*Work to be completed*
Report each line below that carries the word "length".

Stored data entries
--------------------------------------------------
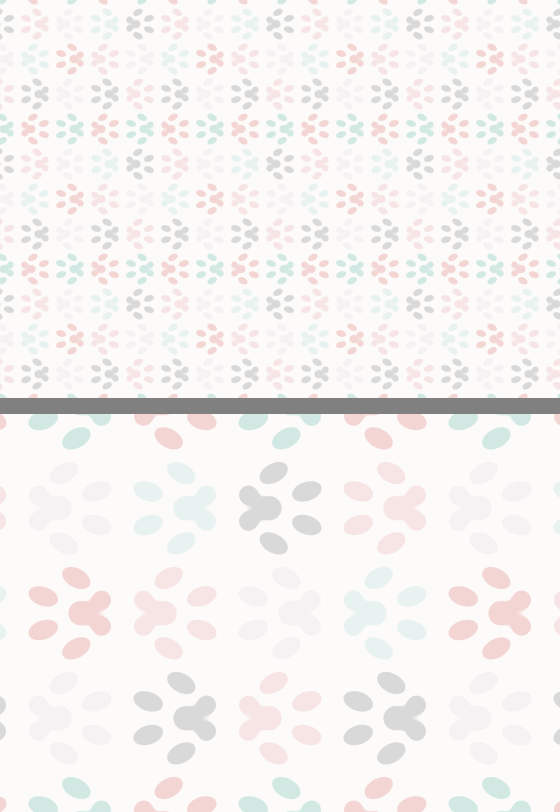
Top, the full canvas; bottom, a detail of the centre.
Reproduce this pattern procedurally as a Shadertoy shader.

```glsl
// Pastel paw prints in a checkerboard of left and right facing cells.
const float CELLS_ACROSS = 16.0;
const float ROW_OFFSET = 0.6875;           // first full row centre below the top edge, in cells

// Paw shape, in cell units, pad on the left and toes on the right
const vec2 HEEL_POS = vec2(-0.30, 0.125);
const float HEEL_RADIUS = 0.09;
const vec2 FRONT_POS = vec2(-0.10, 0.0);
const float FRONT_RADIUS = 0.115;
const float PAD_BLEND = 0.12;
const vec2 INNER_TOE_POS = vec2(-0.06, 0.335);
const vec2 OUTER_TOE_POS = vec2(0.255, 0.16);
const vec2 TOE_RADII = vec2(0.145, 0.090);
const float INNER_TOE_TILT = 0.50;
const float OUTER_TOE_TILT = 0.33;

const vec3 BACKGROUND = vec3(0.990, 0.984, 0.976);
const vec3 GREY = vec3(0.850);
const vec3 PINK = vec3(0.953, 0.835, 0.832);
const vec3 PALE_PINK = vec3(0.964, 0.898, 0.894);
const vec3 MINT = vec3(0.818, 0.910, 0.890);
const vec3 PALE_MINT = vec3(0.908, 0.949, 0.940);
const vec3 PALE_LILAC = vec3(0.955, 0.949, 0.953);

// Colours of the 4 by 4 block, rows from the top down
const vec3 BLOCK[16] = vec3[16](
    GREY,       PALE_PINK, PALE_LILAC, PALE_MINT,
    PALE_LILAC, PALE_MINT, PINK,       PALE_PINK,
    PALE_PINK,  GREY,      PALE_LILAC, GREY,
    MINT,       PINK,      MINT,       PINK);

float smoothUnion(float a, float b, float k) {
    float h = max(k - abs(a - b), 0.0) / k;
    return min(a, b) - 0.25 * k * h * h;
}

// Approximate distance to a tilted ellipse
float toeDistance(vec2 p, vec2 centre, float tilt) {
    float c = cos(tilt), s = sin(tilt);
    p -= centre;
    p = vec2(c * p.x + s * p.y, c * p.y - s * p.x);
    float k0 = length(p / TOE_RADII);
    float k1 = length(p / (TOE_RADII * TOE_RADII));
    return k0 * (k0 - 1.0) / max(k1, 1e-4);
}

float padDistance(vec2 p) {
    float upper = length(p - HEEL_POS) - HEEL_RADIUS;
    float lower = length(p - HEEL_POS * vec2(1.0, -1.0)) - HEEL_RADIUS;
    float front = length(p - FRONT_POS) - FRONT_RADIUS;
    return smoothUnion(smoothUnion(upper, lower, PAD_BLEND), front, PAD_BLEND);
}

float pawDistance(vec2 p) {
    p.y = abs(p.y);
    float toes = min(toeDistance(p, INNER_TOE_POS, INNER_TOE_TILT),
                     toeDistance(p, OUTER_TOE_POS, OUTER_TOE_TILT));
    return min(padDistance(p), toes);
}

void mainImage(out vec4 fragColor, in vec2 fragCoord) {
    // Grid measured from the top left, one paw per unit cell
    float pixel = CELLS_ACROSS / iResolution.x;
    vec2 grid = vec2(fragCoord.x, iResolution.y - fragCoord.y) * pixel;
    grid.y -= ROW_OFFSET;
    vec2 cell = floor(grid + 0.5);
    vec2 p = grid - cell;

    // Alternate cells face the other way
    if (mod(cell.x + cell.y, 2.0) > 0.5) p.x = -p.x;

    ivec2 slot = ivec2(mod(cell, 4.0));
    vec3 pawColor = BLOCK[slot.y * 4 + slot.x];

    float coverage = 1.0 - smoothstep(-0.75 * pixel, 0.75 * pixel, pawDistance(p));
    fragColor = vec4(mix(BACKGROUND, pawColor, coverage), 1.0);
}
```
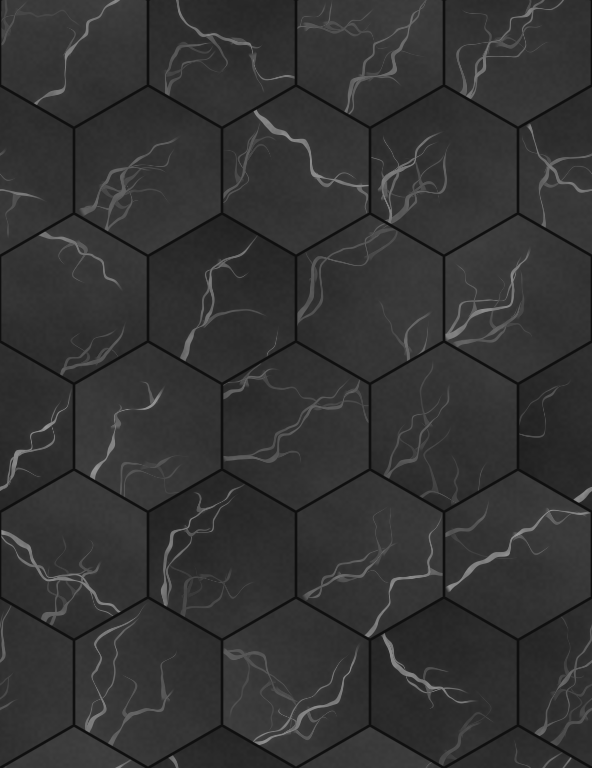
A WebGL 1 fragment shader for this texture:

```glsl
precision highp float;
// Dark slate hexagon tiles with pale branching marble veins and thin black joints.

uniform vec2 u_resolution;

const float COLUMNS = 4.0;
const float ROWS = 6.0;
const float ROW_PITCH = 0.8660254;      // tile width is 1
const float FIRST_ROW = 0.57735;        // height of the lowest full row's centre
const float JOINT_HALF_WIDTH = 0.009;
const float VEIN_WIDTH = 0.019;
const float TILE_CONTRAST = 0.05;
const float SHADE_SLOPE = 0.05;
const float MOTTLE = 0.045;
const float GRAIN = 0.018;
const vec3 SLATE = vec3(0.192);
const vec3 VEIN = vec3(0.60);
const vec3 JOINT = vec3(0.06);

float hash(vec2 p) {
  vec3 q = fract(p.xyx * 0.1031);
  q += dot(q, q.yzx + 33.33);
  return fract((q.x + q.y) * q.z);
}

float noise(vec2 p) {
  vec2 i = floor(p);
  vec2 f = fract(p);
  f = f * f * (3.0 - 2.0 * f);
  return mix(mix(hash(i), hash(i + vec2(1.0, 0.0)), f.x),
             mix(hash(i + vec2(0.0, 1.0)), hash(i + vec2(1.0, 1.0)), f.x), f.y);
}

float fbm(vec2 p) {
  float sum = 0.0;
  float amp = 0.5;
  for (int i = 0; i < 4; i++) {
    sum += amp * noise(p);
    p = p * 2.03 + 11.7;
    amp *= 0.5;
  }
  return sum;
}

mat2 turn(float angle) {
  float c = cos(angle);
  float s = sin(angle);
  return mat2(c, s, -s, c);
}

// Sideways drift of a vein, pinned to zero at both of its ends
float path(float x, float len, float bend, float seed) {
  float u = clamp(x / len, 0.0, 1.0);
  float drift = bend + 0.24 * (noise(vec2(x * 4.5, seed)) - 0.5);
  drift += 0.07 * (noise(vec2(x * 13.0, seed + 3.0)) - 0.5);
  return 4.0 * u * (1.0 - u) * drift;
}

// Coverage of one tapering vein running along +x from the origin
float strand(vec2 q, float len, float bend, float width, float flare, float seed, float px) {
  float u = q.x / len;
  float d = abs(q.y - path(q.x, len, bend, seed));
  float w = width * (0.2 + 1.1 * noise(vec2(q.x * 11.0, seed + 5.0)));
  w *= 1.0 - 0.65 * clamp(u, 0.0, 1.0);
  w += flare * exp(-max(q.x, 0.0) * 26.0);
  float ends = smoothstep(-0.025, 0.01, q.x) * (1.0 - smoothstep(0.85, 1.0, u));
  float core = 1.0 - smoothstep(w - px, w + px, d);
  return ends * max(core, 0.13 * exp(-d * 55.0));
}

// A main vein, a twin that splits and rejoins, and side branches
float veinSystem(vec2 p, vec2 id, float k, float px) {
  vec2 key = id + 23.0 * k;
  float seed = id.x * 31.0 + id.y * 57.0 + k * 13.0;
  float h = hash(key + 41.0);
  float angle = mix(0.45, 1.15, hash(key + 2.0));
  if (hash(key + 5.0) < 0.22) angle = -0.6;
  float len = mix(0.75, 1.25, hash(key + 7.0)) * (1.0 - 0.4 * k);
  float bend = 0.3 * (hash(key + 9.0) - 0.5);
  float strength = mix(0.45, 1.0, h) * (1.0 - 0.3 * k);
  float side = (hash(key + 12.0) - 0.5) * mix(0.5, 0.9, k);
  mat2 frame = turn(angle);
  vec2 q = p * frame - vec2(-0.52, side);
  float vein = strength * strand(q, len, bend, VEIN_WIDTH, 0.008, seed, px);
  float twin = step(0.45, hash(key + 15.0)) * strength * 0.85;
  vein = max(vein, twin * strand(q, len * 0.9, bend * 0.6, VEIN_WIDTH * 0.6, 0.0, seed + 19.0, px));
  for (int i = 0; i < 3; i++) {
    vec2 branchKey = key + 61.0 + 7.0 * float(i);
    float x = len * mix(0.2, 0.85, hash(branchKey));
    float fork = mix(0.45, 1.3, hash(branchKey + 1.0)) * sign(hash(branchKey + 2.0) - 0.5);
    float reach = mix(0.14, 0.5, hash(branchKey + 3.0));
    float shown = step(0.35, hash(branchKey + 4.0)) * strength * mix(0.4, 0.75, hash(branchKey + 5.0));
    vec2 b = (q - vec2(x, path(x, len, bend, seed))) * turn(fork);
    vein = max(vein, shown * strand(b, reach, 0.0, VEIN_WIDTH * 0.55, 0.02, seed + 29.0 + float(i), px));
  }
  return vein;
}

void main() {
  vec2 p = gl_FragCoord.xy / u_resolution * vec2(COLUMNS, ROWS * ROW_PITCH);
  float px = 0.75 * COLUMNS / u_resolution.x;

  // Nearest hexagon centre from two interleaved grids
  vec2 cell = vec2(1.0, 2.0 * ROW_PITCH);
  vec2 g = (p - vec2(0.0, FIRST_ROW)) / cell;
  vec2 a = floor(g + 0.5);
  vec2 b = floor(g) + 0.5;
  vec2 da = (g - a) * cell;
  vec2 db = (g - b) * cell;
  bool useA = dot(da, da) < dot(db, db);
  vec2 local = useA ? da : db;
  vec2 id = mod(2.0 * (useA ? a : b) + 0.5, vec2(2.0 * COLUMNS, ROWS)) - 0.5;
  id = floor(id + 0.5);
  vec2 fold = abs(local);
  float edge = 0.5 - max(fold.x, dot(fold, vec2(0.5, ROW_PITCH)));

  // Slate: tone per tile, slanted shading, clouding and grain
  vec2 stone = local + id * 5.0 + 20.0;
  float tone = TILE_CONTRAST * (hash(id + 3.0) - 0.5);
  tone += SHADE_SLOPE * dot(local, turn(6.283 * hash(id + 8.0))[0]);
  tone += MOTTLE * (fbm(turn(0.5) * stone * vec2(2.5, 4.0)) - 0.47);
  tone += GRAIN * (noise(stone * 45.0) - 0.5);
  vec3 color = SLATE + tone;

  // Veins, unevenly worn along their length
  float vein = max(veinSystem(local, id, 0.0, px), veinSystem(local, id, 1.0, px));
  vein *= 0.55 + 0.6 * fbm(stone * 14.0);
  color = mix(color, VEIN, clamp(vein, 0.0, 1.0));

  // Joints
  float joint = 1.0 - smoothstep(JOINT_HALF_WIDTH - px, JOINT_HALF_WIDTH + px, edge);
  gl_FragColor = vec4(mix(color, JOINT, joint), 1.0);
}
```
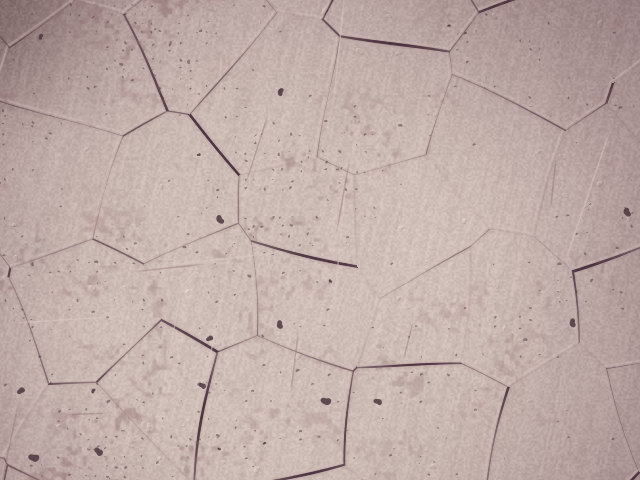
This texture is drawn by a Shadertoy shader. Its source:

```glsl
// Etched metal under a microscope: grain boundaries, polishing scratches and dark pits.

const vec3 PALE_METAL = vec3(0.812, 0.742, 0.718);
const vec3 DIM_METAL = vec3(0.575, 0.480, 0.490);
const vec3 ETCH_DARK = vec3(0.26, 0.16, 0.22);
const vec3 STAIN_PINK = vec3(0.56, 0.43, 0.44);
const vec3 PIT_COLOR = vec3(0.30, 0.21, 0.25);
const vec3 GLINT = vec3(0.86, 0.79, 0.765);
const float GRAINS_PER_HEIGHT = 4.1;

float hash1(vec2 p) {
    vec3 q = fract(vec3(p.xyx) * 0.1031);
    q += dot(q, q.yzx + 33.33);
    return fract((q.x + q.y) * q.z);
}

vec2 hash2(vec2 p) {
    return vec2(hash1(p + 17.3), hash1(p + 71.9));
}

float valueNoise(vec2 p) {
    vec2 i = floor(p), f = fract(p);
    f = f * f * (3.0 - 2.0 * f);
    return mix(mix(hash1(i), hash1(i + vec2(1, 0)), f.x),
               mix(hash1(i + vec2(0, 1)), hash1(i + vec2(1, 1)), f.x), f.y);
}

// Broad uneven patches, from 0 to 1
float patches(vec2 p) {
    float s = sin(p.x * 5.1 + 2.0 * sin(p.y * 3.7)) + sin(p.y * 8.3 - p.x * 4.0 + 1.0);
    return 0.5 + 0.25 * s;
}

vec2 grainSeed(vec2 id) {
    return id + 0.08 + 0.84 * hash2(id);
}

// Cellular borders: x = dark line, y = pink halo, z = bright relief
vec3 grainBoundaries(vec2 p, float pixel) {
    vec2 q = (p + 0.010 * sin(p.yx * vec2(11.0, 9.0) + vec2(0.5, 2.0))) * GRAINS_PER_HEIGHT;
    vec2 base = floor(q), ownId = base;
    float nearest = 100.0;
    for (int k = 0; k < 9; k++) {
        vec2 id = base + vec2(k % 3 - 1, k / 3 - 1);
        vec2 r = grainSeed(id) - q;
        if (dot(r, r) < nearest) { nearest = dot(r, r); ownId = id; }
    }
    vec2 own = grainSeed(ownId) - q;
    vec3 marks = vec3(0);
    for (int k = 0; k < 25; k++) {
        if (k == 12) continue;
        vec2 id = ownId + vec2(k % 5 - 2, k / 5 - 2);
        vec2 other = grainSeed(id) - q;
        vec2 normal = normalize(other - own);
        float d = dot(0.5 * (own + other), normal) / GRAINS_PER_HEIGHT;
        // Each border has its own depth, shared by both sides
        vec2 key = ownId + id;
        float depth = hash1(key + 5.7);
        float taper = 0.74 + 0.26 * sin(dot(p, vec2(17.0, 13.0)) + 6.3 * hash1(key + 2.1));
        float dark = mix(0.06, 0.60, smoothstep(0.12, 0.45, depth))
                   + 0.40 * smoothstep(0.50, 0.75, depth);
        float width = mix(0.0011, 0.0027, smoothstep(0.4, 0.95, depth)) * taper;
        float side = dot(normal, vec2(0.6, -0.8));
        float line = 1.0 - smoothstep(width - 0.5 * pixel, width + 0.7 * pixel, d);
        float halo = exp(-d * d / 0.00003) * (0.12 + 0.55 * depth) * taper;
        float glint = exp(-pow((d - 0.0055) / 0.0025, 2.0)) * smoothstep(0.0, 0.7, side);
        marks = max(marks, vec3(line * dark * taper, halo, glint * 0.6));
    }
    return marks;
}

// Scattered ragged spots; radius is in canvas heights
float spots(vec2 p, float density, float radius, float share, float seed, float pixel) {
    vec2 id = floor(p * density);
    vec2 v = p - (id + 0.3 + 0.4 * hash2(id + seed)) / density;
    float pick = hash1(id + seed * 1.7);
    float size = radius * mix(0.35, 1.25, hash1(id + seed + 9.0));
    float angle = atan(v.y, v.x);
    float ragged = 1.0 + 0.25 * sin(2.0 * angle + pick * 40.0) + 0.10 * sin(3.0 * angle + pick * 90.0);
    float d = length(v) - size * ragged;
    return step(pick, share) * (1.0 - smoothstep(-0.7 * pixel, 0.7 * pixel, d));
}

// A few long straight scratches, mostly steep
float scratches(vec2 p, float aspect, float seed, float pixel) {
    float ink = 0.0;
    for (int i = 0; i < 8; i++) {
        vec2 key = vec2(float(i), seed);
        float angle = 1.35 + 0.35 * (hash1(key) - 0.5) - (i % 4 == 0 ? 1.3 : 0.0);
        vec2 dir = vec2(cos(angle), sin(angle));
        vec2 v = p - hash2(key + 3.0) * vec2(aspect, 1.0);
        float reach = mix(0.04, 0.17, hash1(key + 8.0));
        float across = abs(dot(v, vec2(-dir.y, dir.x)));
        float ends = 1.0 - smoothstep(0.6 * reach, reach, abs(dot(v, dir)));
        ink = max(ink, ends * (1.0 - smoothstep(0.0004, 0.0004 + 1.2 * pixel, across)));
    }
    return ink;
}

void mainImage(out vec4 fragColor, in vec2 fragCoord) {
    float pixel = 1.0 / iResolution.y, aspect = iResolution.x * pixel;
    vec2 p = fragCoord * pixel;

    // Lamp light, weakest at the upper left
    float falloff = length(p - vec2(0.46 * aspect, 0.38));
    vec3 color = mix(PALE_METAL, DIM_METAL, smoothstep(0.28, 1.12, falloff));
    color -= 0.12 * smoothstep(0.35, 0.0, length(p - vec2(0.0, 1.0)));

    // Polished surface: fine grit and steep hairlines
    vec2 lay = vec2(p.x * 0.97 - p.y * 0.22, p.x * 0.22 + p.y * 0.97);
    float grit = valueNoise(p * 250.0) - 0.5;
    float hairlines = valueNoise(lay * vec2(190.0, 6.0)) - 0.5;
    color += 0.070 * grit + 0.034 * hairlines + 0.020 * (patches(p) - 0.5);

    // Etched borders
    vec3 border = grainBoundaries(p, pixel);
    color = mix(color, GLINT, border.z * 0.65);
    color = mix(color, STAIN_PINK, border.y * 0.5);
    color = mix(color, ETCH_DARK, border.x * 0.9);

    // Scratches
    color = mix(color, GLINT, 0.5 * scratches(p, aspect, 4.0, pixel));
    color = mix(color, STAIN_PINK, 0.4 * scratches(p, aspect, 21.0, pixel));

    // Stains, dust, pits and small bright bubbles
    float dirty = patches(p * 1.7 + 2.0) * mix(1.1, 0.5, p.x / aspect);
    float stain = smoothstep(0.66, 0.92, valueNoise(p * 15.0) * 0.55 + valueNoise(p * 90.0) * 0.5);
    color = mix(color, STAIN_PINK, 0.6 * stain * dirty);
    color = mix(color, PIT_COLOR, 0.5 * spots(p, 52.0, 0.0022, 0.6 * dirty * dirty, 3.0, pixel));
    color = mix(color, PIT_COLOR, 0.5 * spots(p + 0.37, 31.0, 0.0030, 0.3 * dirty * dirty, 12.0, pixel));
    color = mix(color, PIT_COLOR, 0.85 * spots(p, 8.0, 0.0075, 0.26, 31.0, pixel));
    color = mix(color, PIT_COLOR, 0.8 * spots(p + 0.21, 3.0, 0.0135, 0.18, 47.0, pixel) * (0.7 + 0.5 * grit));
    float bubble = spots(p, 14.0, 0.0050, 0.16, 58.0, pixel);
    float bubbleShade = spots(p + vec2(-0.0018, 0.0018), 14.0, 0.0050, 0.16, 58.0, pixel);
    color += 0.08 * (bubble - bubbleShade);

    fragColor = vec4(clamp(color, 0.0, 1.0), 1.0);
}
```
--------------------------------------------------
*Result of this task*
    float k0 = length(p / TOE_RADII);
    float k1 = length(p / (TOE_RADII * TOE_RADII));
    float upper = length(p - HEEL_POS) - HEEL_RADIUS;
    float lower = length(p - HEEL_POS * vec2(1.0, -1.0)) - HEEL_RADIUS;
    float front = length(p - FRONT_POS) - FRONT_RADIUS;
  // Veins, unevenly worn along their length
    float d = length(v) - size * ragged;
    float falloff = length(p - vec2(0.46 * aspect, 0.38));
    color -= 0.12 * smoothstep(0.35, 0.0, length(p - vec2(0.0, 1.0)));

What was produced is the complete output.